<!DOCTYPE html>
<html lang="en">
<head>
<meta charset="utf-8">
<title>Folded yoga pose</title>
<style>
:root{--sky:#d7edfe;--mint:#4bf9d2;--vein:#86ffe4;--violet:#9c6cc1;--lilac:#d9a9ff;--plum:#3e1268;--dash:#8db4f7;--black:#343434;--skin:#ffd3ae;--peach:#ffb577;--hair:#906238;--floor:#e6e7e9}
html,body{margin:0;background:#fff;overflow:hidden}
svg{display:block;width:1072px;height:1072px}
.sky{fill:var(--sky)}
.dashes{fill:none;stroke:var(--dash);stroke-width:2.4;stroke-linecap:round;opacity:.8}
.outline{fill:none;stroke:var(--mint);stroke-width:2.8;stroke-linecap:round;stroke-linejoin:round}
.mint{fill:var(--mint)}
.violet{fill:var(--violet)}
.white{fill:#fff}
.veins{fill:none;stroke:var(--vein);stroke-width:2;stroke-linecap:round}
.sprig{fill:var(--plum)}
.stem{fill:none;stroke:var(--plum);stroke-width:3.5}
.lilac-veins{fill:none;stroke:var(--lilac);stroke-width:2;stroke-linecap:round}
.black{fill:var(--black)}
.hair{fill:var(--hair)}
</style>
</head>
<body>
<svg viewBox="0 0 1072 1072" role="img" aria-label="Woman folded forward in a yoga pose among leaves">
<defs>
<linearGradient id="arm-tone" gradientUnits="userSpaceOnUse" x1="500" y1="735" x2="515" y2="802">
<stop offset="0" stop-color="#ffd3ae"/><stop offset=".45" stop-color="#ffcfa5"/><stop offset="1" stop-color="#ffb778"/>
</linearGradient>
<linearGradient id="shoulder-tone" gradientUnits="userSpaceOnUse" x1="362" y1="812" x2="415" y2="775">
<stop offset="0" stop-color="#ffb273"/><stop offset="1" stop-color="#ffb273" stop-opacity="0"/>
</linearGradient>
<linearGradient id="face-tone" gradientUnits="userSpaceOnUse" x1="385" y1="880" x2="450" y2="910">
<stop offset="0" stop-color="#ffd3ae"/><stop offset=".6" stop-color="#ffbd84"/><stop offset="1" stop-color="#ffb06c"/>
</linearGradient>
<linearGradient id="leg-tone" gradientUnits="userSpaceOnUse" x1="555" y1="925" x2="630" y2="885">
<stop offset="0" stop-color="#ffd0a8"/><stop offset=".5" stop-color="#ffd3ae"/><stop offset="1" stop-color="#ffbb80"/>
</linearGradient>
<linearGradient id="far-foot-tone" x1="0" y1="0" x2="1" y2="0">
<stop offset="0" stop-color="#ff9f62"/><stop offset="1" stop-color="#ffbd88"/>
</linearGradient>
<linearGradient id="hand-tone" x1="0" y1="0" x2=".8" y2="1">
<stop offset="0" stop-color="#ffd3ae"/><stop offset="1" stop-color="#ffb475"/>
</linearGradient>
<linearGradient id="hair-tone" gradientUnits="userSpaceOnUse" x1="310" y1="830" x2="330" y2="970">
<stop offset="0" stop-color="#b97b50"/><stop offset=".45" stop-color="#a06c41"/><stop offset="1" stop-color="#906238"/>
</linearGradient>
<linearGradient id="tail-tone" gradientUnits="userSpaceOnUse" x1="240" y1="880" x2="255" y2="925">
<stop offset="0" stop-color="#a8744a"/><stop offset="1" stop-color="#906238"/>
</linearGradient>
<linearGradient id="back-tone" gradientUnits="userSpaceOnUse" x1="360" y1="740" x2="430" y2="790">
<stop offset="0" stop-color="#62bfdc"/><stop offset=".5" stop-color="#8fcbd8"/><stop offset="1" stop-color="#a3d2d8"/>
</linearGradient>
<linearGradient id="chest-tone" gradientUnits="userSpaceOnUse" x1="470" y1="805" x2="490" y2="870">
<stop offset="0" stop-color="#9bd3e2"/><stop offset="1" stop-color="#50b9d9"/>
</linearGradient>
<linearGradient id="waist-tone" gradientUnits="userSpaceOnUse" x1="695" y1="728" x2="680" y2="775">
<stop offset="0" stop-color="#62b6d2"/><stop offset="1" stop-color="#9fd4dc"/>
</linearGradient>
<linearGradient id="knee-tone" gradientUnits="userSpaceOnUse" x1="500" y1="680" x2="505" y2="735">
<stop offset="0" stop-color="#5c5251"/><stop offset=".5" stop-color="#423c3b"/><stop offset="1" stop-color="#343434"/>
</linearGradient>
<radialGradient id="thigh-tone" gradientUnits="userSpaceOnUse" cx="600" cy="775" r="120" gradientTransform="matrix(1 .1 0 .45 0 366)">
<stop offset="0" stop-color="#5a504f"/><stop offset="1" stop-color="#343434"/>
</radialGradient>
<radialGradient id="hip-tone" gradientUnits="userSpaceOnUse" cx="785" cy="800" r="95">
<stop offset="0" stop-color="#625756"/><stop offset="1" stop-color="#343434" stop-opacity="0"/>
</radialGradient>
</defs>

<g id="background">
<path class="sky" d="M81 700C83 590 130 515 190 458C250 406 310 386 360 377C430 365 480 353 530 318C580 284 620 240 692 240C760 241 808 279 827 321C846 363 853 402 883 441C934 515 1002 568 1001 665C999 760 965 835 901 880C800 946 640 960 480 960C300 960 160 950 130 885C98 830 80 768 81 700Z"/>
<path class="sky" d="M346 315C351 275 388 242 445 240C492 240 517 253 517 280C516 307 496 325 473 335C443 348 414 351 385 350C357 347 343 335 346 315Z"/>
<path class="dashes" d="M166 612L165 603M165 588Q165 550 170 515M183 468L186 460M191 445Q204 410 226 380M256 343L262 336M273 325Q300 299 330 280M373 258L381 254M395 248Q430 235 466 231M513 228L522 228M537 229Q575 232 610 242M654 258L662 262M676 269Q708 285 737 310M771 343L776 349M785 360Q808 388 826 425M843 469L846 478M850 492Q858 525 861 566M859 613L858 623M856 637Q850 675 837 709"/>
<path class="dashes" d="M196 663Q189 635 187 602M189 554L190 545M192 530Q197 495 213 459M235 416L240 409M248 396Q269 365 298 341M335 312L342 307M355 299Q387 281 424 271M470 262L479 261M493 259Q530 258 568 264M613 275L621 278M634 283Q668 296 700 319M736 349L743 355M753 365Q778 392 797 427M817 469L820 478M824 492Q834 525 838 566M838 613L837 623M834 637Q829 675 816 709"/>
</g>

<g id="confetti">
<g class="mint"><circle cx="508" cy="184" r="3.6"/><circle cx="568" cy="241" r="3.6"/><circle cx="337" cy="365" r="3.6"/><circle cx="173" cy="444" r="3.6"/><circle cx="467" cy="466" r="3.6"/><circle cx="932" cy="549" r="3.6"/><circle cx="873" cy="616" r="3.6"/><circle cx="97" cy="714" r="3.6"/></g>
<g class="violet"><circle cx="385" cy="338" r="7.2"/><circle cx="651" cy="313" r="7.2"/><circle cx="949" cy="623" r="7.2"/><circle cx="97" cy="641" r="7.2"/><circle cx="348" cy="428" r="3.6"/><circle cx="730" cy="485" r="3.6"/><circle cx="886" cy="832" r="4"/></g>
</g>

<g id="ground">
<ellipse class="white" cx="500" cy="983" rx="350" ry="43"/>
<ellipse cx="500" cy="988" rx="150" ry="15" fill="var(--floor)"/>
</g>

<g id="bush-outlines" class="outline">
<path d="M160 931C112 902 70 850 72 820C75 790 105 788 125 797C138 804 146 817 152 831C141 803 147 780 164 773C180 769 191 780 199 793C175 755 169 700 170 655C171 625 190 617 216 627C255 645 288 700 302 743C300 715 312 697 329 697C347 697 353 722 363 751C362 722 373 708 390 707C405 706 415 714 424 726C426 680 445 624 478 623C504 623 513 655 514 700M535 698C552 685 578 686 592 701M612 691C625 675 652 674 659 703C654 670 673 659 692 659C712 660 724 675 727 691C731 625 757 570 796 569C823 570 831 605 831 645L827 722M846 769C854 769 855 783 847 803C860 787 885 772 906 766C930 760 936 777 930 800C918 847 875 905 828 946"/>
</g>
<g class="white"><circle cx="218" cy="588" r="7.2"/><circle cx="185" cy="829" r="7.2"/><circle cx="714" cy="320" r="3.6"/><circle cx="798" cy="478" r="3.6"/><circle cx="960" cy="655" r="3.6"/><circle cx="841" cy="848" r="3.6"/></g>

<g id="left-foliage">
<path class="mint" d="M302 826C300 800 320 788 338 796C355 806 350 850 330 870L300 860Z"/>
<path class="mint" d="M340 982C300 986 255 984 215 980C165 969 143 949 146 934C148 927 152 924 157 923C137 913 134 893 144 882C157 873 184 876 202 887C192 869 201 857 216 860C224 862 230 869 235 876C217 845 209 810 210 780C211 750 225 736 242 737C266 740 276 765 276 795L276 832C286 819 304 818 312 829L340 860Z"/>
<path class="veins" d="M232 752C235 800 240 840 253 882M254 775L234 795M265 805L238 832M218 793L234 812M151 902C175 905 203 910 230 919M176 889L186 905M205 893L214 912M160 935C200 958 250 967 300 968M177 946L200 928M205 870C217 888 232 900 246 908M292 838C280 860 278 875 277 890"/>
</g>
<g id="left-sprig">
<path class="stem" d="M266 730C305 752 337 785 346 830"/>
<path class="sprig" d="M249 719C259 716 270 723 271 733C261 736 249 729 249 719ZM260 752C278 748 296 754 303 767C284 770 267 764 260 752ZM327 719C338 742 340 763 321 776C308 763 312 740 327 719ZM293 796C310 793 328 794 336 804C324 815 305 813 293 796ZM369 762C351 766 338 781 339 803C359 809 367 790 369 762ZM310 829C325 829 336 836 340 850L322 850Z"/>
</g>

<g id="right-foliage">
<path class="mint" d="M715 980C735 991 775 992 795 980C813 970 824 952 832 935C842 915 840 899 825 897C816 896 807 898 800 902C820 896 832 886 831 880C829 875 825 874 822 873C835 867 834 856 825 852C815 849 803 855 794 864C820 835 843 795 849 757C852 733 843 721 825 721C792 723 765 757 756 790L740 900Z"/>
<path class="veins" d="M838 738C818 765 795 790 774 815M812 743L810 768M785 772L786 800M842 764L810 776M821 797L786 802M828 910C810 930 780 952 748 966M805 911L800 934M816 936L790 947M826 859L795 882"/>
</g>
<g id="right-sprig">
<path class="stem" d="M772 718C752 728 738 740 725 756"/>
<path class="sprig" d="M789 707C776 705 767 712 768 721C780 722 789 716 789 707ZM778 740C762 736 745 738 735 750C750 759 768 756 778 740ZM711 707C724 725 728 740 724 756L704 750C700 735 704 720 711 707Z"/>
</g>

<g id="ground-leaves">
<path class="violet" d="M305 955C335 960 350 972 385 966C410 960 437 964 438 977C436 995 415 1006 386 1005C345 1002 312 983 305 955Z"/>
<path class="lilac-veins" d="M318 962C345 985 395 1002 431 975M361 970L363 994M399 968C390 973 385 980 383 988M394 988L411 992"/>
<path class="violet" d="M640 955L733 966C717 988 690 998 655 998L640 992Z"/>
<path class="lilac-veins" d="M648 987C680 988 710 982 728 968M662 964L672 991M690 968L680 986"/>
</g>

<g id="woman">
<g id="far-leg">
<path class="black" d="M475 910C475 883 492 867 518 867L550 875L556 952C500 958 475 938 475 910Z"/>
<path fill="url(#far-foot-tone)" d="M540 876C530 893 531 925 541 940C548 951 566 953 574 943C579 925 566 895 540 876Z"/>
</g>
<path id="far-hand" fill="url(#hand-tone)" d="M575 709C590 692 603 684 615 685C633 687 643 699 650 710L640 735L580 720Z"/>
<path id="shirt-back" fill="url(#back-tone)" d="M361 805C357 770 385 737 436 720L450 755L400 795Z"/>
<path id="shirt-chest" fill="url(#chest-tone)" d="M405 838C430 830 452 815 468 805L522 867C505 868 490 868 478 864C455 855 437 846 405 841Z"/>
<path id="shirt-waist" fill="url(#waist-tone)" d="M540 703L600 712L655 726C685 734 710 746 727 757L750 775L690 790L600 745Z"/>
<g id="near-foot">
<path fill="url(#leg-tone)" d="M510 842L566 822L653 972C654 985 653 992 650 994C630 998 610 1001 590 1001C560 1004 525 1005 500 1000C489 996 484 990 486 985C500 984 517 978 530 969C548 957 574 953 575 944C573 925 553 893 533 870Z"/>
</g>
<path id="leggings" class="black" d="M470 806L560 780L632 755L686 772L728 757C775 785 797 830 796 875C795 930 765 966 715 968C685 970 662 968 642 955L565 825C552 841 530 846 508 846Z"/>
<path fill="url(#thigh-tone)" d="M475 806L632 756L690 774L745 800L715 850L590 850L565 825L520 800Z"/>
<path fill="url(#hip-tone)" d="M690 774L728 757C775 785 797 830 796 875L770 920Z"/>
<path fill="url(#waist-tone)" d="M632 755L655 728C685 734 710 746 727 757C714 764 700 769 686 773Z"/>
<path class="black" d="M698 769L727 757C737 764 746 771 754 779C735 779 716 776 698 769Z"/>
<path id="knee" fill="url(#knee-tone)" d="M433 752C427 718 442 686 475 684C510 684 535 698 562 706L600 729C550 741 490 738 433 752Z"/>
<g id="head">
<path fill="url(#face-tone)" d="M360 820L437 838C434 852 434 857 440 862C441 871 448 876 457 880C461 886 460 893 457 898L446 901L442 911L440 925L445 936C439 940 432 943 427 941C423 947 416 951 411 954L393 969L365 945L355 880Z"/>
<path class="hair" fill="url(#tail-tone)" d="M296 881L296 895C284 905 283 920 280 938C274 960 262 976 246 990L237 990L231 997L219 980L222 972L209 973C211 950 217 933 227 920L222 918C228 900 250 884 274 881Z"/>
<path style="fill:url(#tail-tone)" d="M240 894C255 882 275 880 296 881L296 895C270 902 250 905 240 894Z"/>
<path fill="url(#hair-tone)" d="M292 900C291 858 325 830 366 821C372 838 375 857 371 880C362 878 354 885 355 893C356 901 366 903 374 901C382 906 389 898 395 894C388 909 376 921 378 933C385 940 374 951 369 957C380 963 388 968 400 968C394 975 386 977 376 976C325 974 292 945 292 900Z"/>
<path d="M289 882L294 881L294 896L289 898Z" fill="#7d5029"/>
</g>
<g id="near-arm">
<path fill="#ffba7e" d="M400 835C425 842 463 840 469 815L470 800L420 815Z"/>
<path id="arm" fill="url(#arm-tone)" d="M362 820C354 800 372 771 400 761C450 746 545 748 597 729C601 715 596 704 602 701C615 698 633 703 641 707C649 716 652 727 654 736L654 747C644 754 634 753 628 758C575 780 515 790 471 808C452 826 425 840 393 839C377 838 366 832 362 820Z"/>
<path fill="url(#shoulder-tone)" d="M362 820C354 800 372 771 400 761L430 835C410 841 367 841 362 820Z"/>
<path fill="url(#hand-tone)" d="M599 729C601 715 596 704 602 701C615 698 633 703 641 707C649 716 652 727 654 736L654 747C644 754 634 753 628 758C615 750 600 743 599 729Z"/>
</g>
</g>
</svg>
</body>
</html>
****
:: WORK REQUIRED ::
From the listing above, pick out every line containing "html".

:: RESPONSE TO THE TASK ::
<!DOCTYPE html>
<html lang="en">
html,body{margin:0;background:#fff;overflow:hidden}
</html>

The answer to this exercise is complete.